    • This setting will check the volume to see if the dirty bit is set and it will perform a Normal check of the file system. The Normal check is similar to running the DIR command at the root. If the dirty bit is set or if the Normal check returns a STATUS_DISK_CORRUPT_ERROR, CHKDSK will be started in Verbose mode (Chkdsk /x /f), otherwise CHKDSK will be started in read only mode (Chkdsk without any switches).
  • DiskRunChkDsk <0x4>:
    • This setting doesn’t perform any checks at all.
  • DiskRunChkDsk <0x5>:
    • This setting will check the volume to see if the dirty bit is set and it will perform a Verbose check (scan the volume by traversing from the volume root and checking all the files) of the file system. If a problem is found, CHKDSK will not be started and the volume will not be brought online.

 

Note that one of our file shares (File Services) had already been altered from the default value (0) to a value of 4. This means if the disk moves between cluster nodes and has the dirty volume bit set it will not try and run a chkdsk when coming online.

 

Modify DiskRunChkDsk Parameter Value

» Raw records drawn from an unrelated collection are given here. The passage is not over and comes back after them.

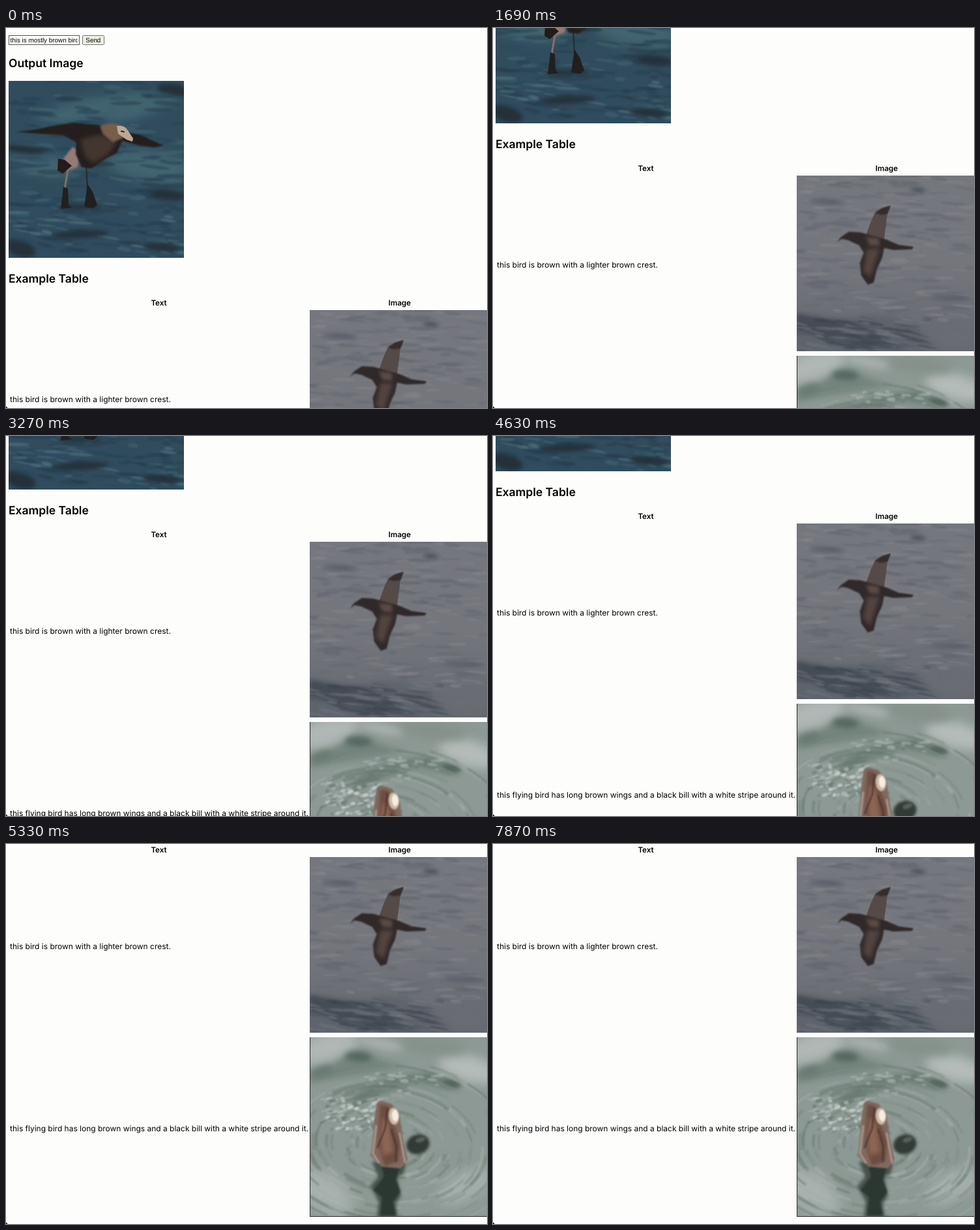
An HTML page with a canvas for the animation above (7.99 s loop, 738 by 582 pixels).

```html
<!DOCTYPE html>
<html lang="en">
<head>
<meta charset="utf-8">
<title>Bird search page</title>
<style>
  html, body { margin: 0; width: 100%; height: 100%; overflow: hidden; background: #fdfdfc; }
  #stage { position: relative; width: 738px; height: 582px; overflow: hidden; }
  #page { position: absolute; left: 0; top: 0; width: 738px; height: 1000px; will-change: transform; }
  #page > * { position: absolute; left: 0; top: 0; }
  #corner { position: absolute; left: 0; bottom: 0; width: 4px; height: 4px;
    background: radial-gradient(circle at 100% 0, transparent 3.6px, #111 4.2px); }
  text { font-family: Inter, sans-serif; font-size: 11.98px; fill: #000; text-rendering: geometricPrecision; }
  .title { font-size: 17.5px; font-weight: 600; }
  .head { font-size: 11.6px; font-weight: 600; text-anchor: middle; }
  .form { font: 9.9px "Liberation Sans", Arial, sans-serif; }
</style>
</head>
<body>
<div id="stage">
  <div id="page">
    <canvas id="photos" width="738" height="1000"></canvas>
    <svg width="738" height="1000">
      <clipPath id="field"><rect x="5" y="12" width="105" height="13"/></clipPath>
      <rect x="4.5" y="11.5" width="108" height="14" fill="#fdfdfc" stroke="#55554f"/>
      <text class="form" x="6.5" y="22" clip-path="url(#field)">this is mostly brown bird</text>
      <rect x="117.5" y="11.5" width="33" height="14" rx="1" fill="#efefe4" stroke="#77776c"/>
      <text class="form" x="122.3" y="22">Send</text>
      <text class="title" x="4" y="60">Output Image</text>
      <text class="title" x="4" y="390">Example Table</text>
      <text class="head" x="234.5" y="425">Text</text>
      <text class="head" x="604" y="425">Image</text>
      <text x="6" y="573">this bird is brown with a lighter brown crest.</text>
      <text x="6" y="852">this flying bird has long brown wings and a black bill with a white stripe around it.</text>
    </svg>
  </div>
  <div id="corner"></div>
</div>
<script>
const ctx = document.getElementById('photos').getContext('2d');
const page = document.getElementById('page');

function seeded(seed) {
  return () => (seed = (seed * 16807) % 2147483647) / 2147483647;
}

function shape(color, path, blur = 0.7) {
  ctx.filter = `blur(${blur}px)`;
  ctx.fillStyle = color;
  ctx.fill(new Path2D(path));
}

function line(color, width, path, blur = 0.6) {
  ctx.filter = `blur(${blur}px)`;
  ctx.strokeStyle = color;
  ctx.lineWidth = width;
  ctx.lineCap = 'round';
  ctx.stroke(new Path2D(path));
}

function blob(color, x, y, rx, ry, turn = 0, blur = 3) {
  ctx.filter = `blur(${blur}px)`;
  ctx.fillStyle = color;
  ctx.beginPath();
  ctx.ellipse(x, y, rx, ry, turn, 0, 7);
  ctx.fill();
}

// Scatters soft, nearly horizontal wave marks over a region.
function ripples(seed, count, colors, x, y, w, h, length, thick, tilt, alpha) {
  const rnd = seeded(seed);
  ctx.globalAlpha = alpha;
  for (let i = 0; i < count; i++) {
    const size = 0.4 + rnd();
    blob(colors[i % colors.length], x + rnd() * w, y + rnd() * h,
      length * size, thick * (0.5 + rnd()), tilt + (rnd() - 0.5) * 0.25, 1.2);
  }
  ctx.globalAlpha = 1;
}

// Lays short arcs along flattened rings around a centre.
function swirl(seed, count, colors, x, y, alpha) {
  const rnd = seeded(seed);
  ctx.globalAlpha = alpha;
  ctx.filter = 'blur(1.2px)';
  for (let i = 0; i < count; i++) {
    const radius = 34 + rnd() * 165;
    const from = rnd() * 7;
    ctx.strokeStyle = colors[i % colors.length];
    ctx.lineWidth = 1.5 + rnd() * 4;
    ctx.beginPath();
    ctx.ellipse(x, y, radius, radius * 0.66, 0.1, from, from + 0.15 + rnd() * 0.4);
    ctx.stroke();
  }
  ctx.globalAlpha = 1;
}

function photo(x, y, w, h, base, paint) {
  ctx.save();
  ctx.translate(x, y);
  ctx.beginPath();
  ctx.rect(0, 0, w, h);
  ctx.clip();
  ctx.fillStyle = base;
  ctx.fillRect(0, 0, w, h);
  paint(w, h);
  ctx.restore();
}

photo(4, 81, 269, 271, '#304c5d', (w, h) => {
  const light = '#426570';
  blob(light, 130, 42, 90, 17, -0.2, 9);
  blob(light, 205, 40, 60, 14, -0.3, 8);
  blob(light, 60, 130, 60, 14, 0.1, 8);
  blob(light, 215, 130, 65, 24, 0.15, 9);
  ripples(71, 170, ['#243e50', '#466873', '#2c4c61', '#273d49'], 0, 0, w, h, 18, 2.6, 0.05, 0.5);
  ripples(19, 85, ['#2a4d64', '#557681', '#273d49'], 0, 185, w, 86, 15, 2, 0.12, 0.55);
  const dark = '#24313a';
  blob(dark, 255, 14, 28, 9, 0.15);
  blob(dark, 26, 105, 30, 6, 0.1);
  blob(dark, 110, 235, 44, 6, -0.05);
  blob(dark, 245, 175, 28, 8, 0.1);
  blob(dark, 18, 257, 24, 12, 0.3);
  blob(dark, 235, 255, 30, 6, 0.1);
  blob(dark, 108, 193, 36, 4, 0);

  line('#866f69', 3, 'M103 115L91 135L86 166');
  line('#2a2829', 2, 'M119 128L121 165');
  shape('#211f20', 'M84 162L91 165L92 190L97 194L80 196L82 180Z');
  shape('#211f20', 'M121 158L129 170L136 190L130 195L116 193Z');
  shape('#957b73', 'M98 101L110 108L106 132L91 137L84 119Z', 1.5);
  shape('#211b1a', 'M76 119L86 121L97 130L83 142L75 137Z');
  shape('#241f1e', 'M11 78L38 75L72 68L101 64L142 68L177 78L203 83L238 99L224 102L201 99L174 92L166 110L146 121L127 134L112 132L103 112L104 94L84 83L49 81Z', 0.8);
  shape('#43362f', 'M110 90L140 82L166 92L154 111L131 126L118 117Z', 3);
  shape('#765d4c', 'M140 69Q158 61 176 69L184 81L174 88L160 94L145 82Z', 1.5);
  shape('#bda893', 'M166 69Q178 67 183 76L191 88L190 93L181 90L168 81Z');
  line('#2b2320', 2, 'M173 77L177 78');
});

photo(466, 432, 272, 269, '#72747b', (w, h) => {
  const wash = ctx.createLinearGradient(0, 0, 0, h);
  wash.addColorStop(0, '#75777e');
  wash.addColorStop(0.5, '#74767c');
  wash.addColorStop(1, '#65686f');
  ctx.fillStyle = wash;
  ctx.fillRect(0, 0, w, h);
  ripples(137, 230, ['#62656e', '#838488', '#676a73', '#7b7d81'], 0, 0, w, 225, 17, 2, 0.03, 0.6);
  blob('#4d525d', 186, 22, 12, 4, 0.1);
  blob('#595d67', 45, 40, 28, 4, 0.05);
  blob('#5b5f69', 236, 188, 30, 4, 0.05);
  shape('#5e636c', 'M0 210Q60 222 105 216T190 240L272 269H0Z', 4);
  shape('#464c56', 'M0 211L43 220L92 225L64 234L128 248L168 266L85 260L0 237Z', 3);
  ripples(53, 75, ['#3c434d', '#71767c', '#515862'], 0, 218, 205, 51, 17, 2, 0.18, 0.6);
  shape('#696c72', 'M182 239L272 224V269H224Z', 8);

  shape('#564a48', 'M106 92L114 70L120 57L131 50L144 46L139 59L137 76L133 105Z');
  shape('#352d2d', 'M120 57L131 50L144 46L139 59L128 60Z', 1);
  shape('#302929', 'M62 102L68 94L80 86L98 87L119 93L138 98L156 106L179 109L177 113L148 114L134 111L131 126L123 143L118 164L109 167L99 153L97 134L103 118L96 107L79 99L69 97Z', 0.8);
  shape('#53443f', 'M108 112L128 112L120 133L113 156L102 146Z', 3);
  shape('#5c4a46', 'M106 94L126 96L127 108L112 107Z', 2.5);
});

photo(466, 708, 272, 275, '#8c9994', (w, h) => {
  blob('#b0b8b6', 24, 16, 55, 22, -0.3, 9);
  blob('#b4bbb9', 244, 48, 48, 20, 0.25, 8);
  blob('#a8b2ae', 24, 238, 50, 28, 0.65, 10);
  blob('#a5b0ac', 240, 228, 46, 20, -0.5, 9);
  blob('#a9b1ae', 110, 10, 36, 8, 0.2, 6);
  blob('#85918a', 190, 14, 50, 13, 0.1, 7);
  shape('#74857d', 'M0 57Q37 45 58 25Q76 15 96 27Q127 44 153 43L110 52L46 62L0 70Z', 5);
  blob('#53665f', 75, 30, 20, 7, 0.05, 4);
  blob('#687a72', 18, 52, 18, 8, -0.3, 5);
  shape('#6c7e75', 'M70 87Q112 56 185 54L232 70L217 81L163 69L110 88L62 107Z', 5);
  blob('#54675d', 218, 71, 15, 6, 0.2, 3);
  swirl(91, 190, ['#728279', '#a9b3af', '#7f8e87', '#9ca8a3', '#66776e'], 122, 165, 0.5);
  ripples(29, 80, ['#d4d9d7', '#687a70', '#b4beb9'], 18, 92, 92, 50, 5, 2, -0.3, 0.7);
  ripples(43, 34, ['#667970', '#b6bfbb'], 85, 55, 120, 30, 7, 2, 0, 0.5);

  shape('#46524b', 'M96 190L148 193L144 209L134 214L140 243L132 255L135 275H103L106 252L93 228L105 214Z', 2.5);
  shape('#2b3832', 'M110 198H139L132 218L139 237L128 252L132 273H108L111 245L98 234L114 213Z', 1.5);
  blob('#323b36', 166, 164, 18, 15, -0.3, 2);
  blob('#55615b', 170, 157, 8, 4, -0.3, 1.5);
  shape('#806a5f', 'M103 101L109 97L115 99L126 102L138 121L143 155L150 187L140 201L110 198L94 181L97 154L99 125Z', 1);
  shape('#6d4d41', 'M108 103L121 105L128 132L139 160L136 190L115 197L105 164Z', 2);
  shape('#8d6553', 'M112 122L122 133L128 176L112 181L108 151Z', 3);
  line('#ab978b', 3, 'M102 136L97 178L106 192M138 147L143 174L146 191', 1);
  line('#453630', 2, 'M119 109L116 139L104 169M125 141L133 167L132 190', 1);
  blob('#cdb9a7', 129, 121, 8, 13, -0.1, 1.3);
  blob('#f5eee5', 131, 120, 5, 9, -0.1, 1);
  ctx.filter = 'none';
  ctx.fillStyle = '#272b29';
  ctx.fillRect(0, 0, 1, h);
  ctx.fillRect(0, h - 1, w, 1);
});

// Time in ms, scroll offset in px.
const LOOP = 7990;
const SCROLL = [
  [0, 0], [220, 0], [260, 4], [850, 86], [1690, 206],
  [3270, 270], [4630, 298], [5330, 412], [LOOP, 412]
];
const PAUSE = { from: 480, to: 730 };
const TICK = 20;

const speeds = SCROLL.slice(1).map(([t, y], i) => (y - SCROLL[i][1]) / (t - SCROLL[i][0]));

// The harmonic mean of neighbouring speeds keeps the curve free of overshoot.
function tangent(i) {
  const a = speeds[i - 1] || 0;
  const b = speeds[i] || 0;
  return a && b ? 2 * a * b / (a + b) : 0;
}

function scrollAt(time) {
  const i = SCROLL.findIndex(point => point[0] > time) - 1;
  const [t0, y0] = SCROLL[i];
  const [t1, y1] = SCROLL[i + 1];
  const span = t1 - t0;
  const u = (time - t0) / span;
  return y0 + (y1 - y0) * u * u * (3 - 2 * u)
    + span * u * (1 - u) * (tangent(i) * (1 - u) - tangent(i + 1) * u);
}

const start = performance.now();
function draw(now) {
  const time = Math.max(0, now - start) % LOOP;
  const ticked = Math.max(0, Math.floor((time - 10) / TICK) * TICK + 10);
  const paused = ticked >= PAUSE.from && ticked < PAUSE.to;
  page.style.transform = `translateY(${-Math.round(scrollAt(paused ? PAUSE.from : ticked))}px)`;
  requestAnimationFrame(draw);
}
draw(start);
</script>
</body>
</html>
```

I’m going to modify the DiskRunChkDsk parameter value for all of the volumes hosted by this failover cluster to a value of 4 (0x4). This will prevent them from trying to run a chkdsk when coming online. Again I will use PowerShell to achieve this –

 

 

Confirm New Value

Finally we can confirm the DiskRunChkDsk property to see the change – remember the message output above, the setting only comes into affect after the resource has transitioned to offline and then online again. This can be achieved either by taking the role offline manually and bringing it back on or you could just migrate the role to another cluster node. Using the same PowerShell as above we can get the new values –

 

 

 


 

It goes without saying that one should not ignore a chkdsk requirement. We are disabling this option as the cluster roles will move around nodes and between datacenters and therefore without modifying the option we would have long outages while the check ran against the volume. We would prefer to schedule this downtime with the business so we can plan for the outage.

I am very much looking forward to the day when we can start to leverage Microsoft ReFS (Resilient File System) in place of NTFS for all services – this completely does away with chkdsk making this issue a thing of the past. Unfortunately at this current point in time ReFS isn’t quite there yet but I am keeping a close eye on it and hope to see it in use in the near future.

2 thoughts on “Disable Automatic Chkdsk on Windows Failover Cluster”

  1. Thanks for this post. It did help!

    A year ago my failover cluster “failed over” and 24 hours after a chkdsk got it back.

    Well It just did it again about two weeks ago and had to wait 30 hours.

    Just changed the settings and instead of draining roles it had to fail over ( I suspect a server issue) but no chkdsk!

    Thanks again.

    D~!

Leave a Reply

This site uses Akismet to reduce spam. Learn how your comment data is processed.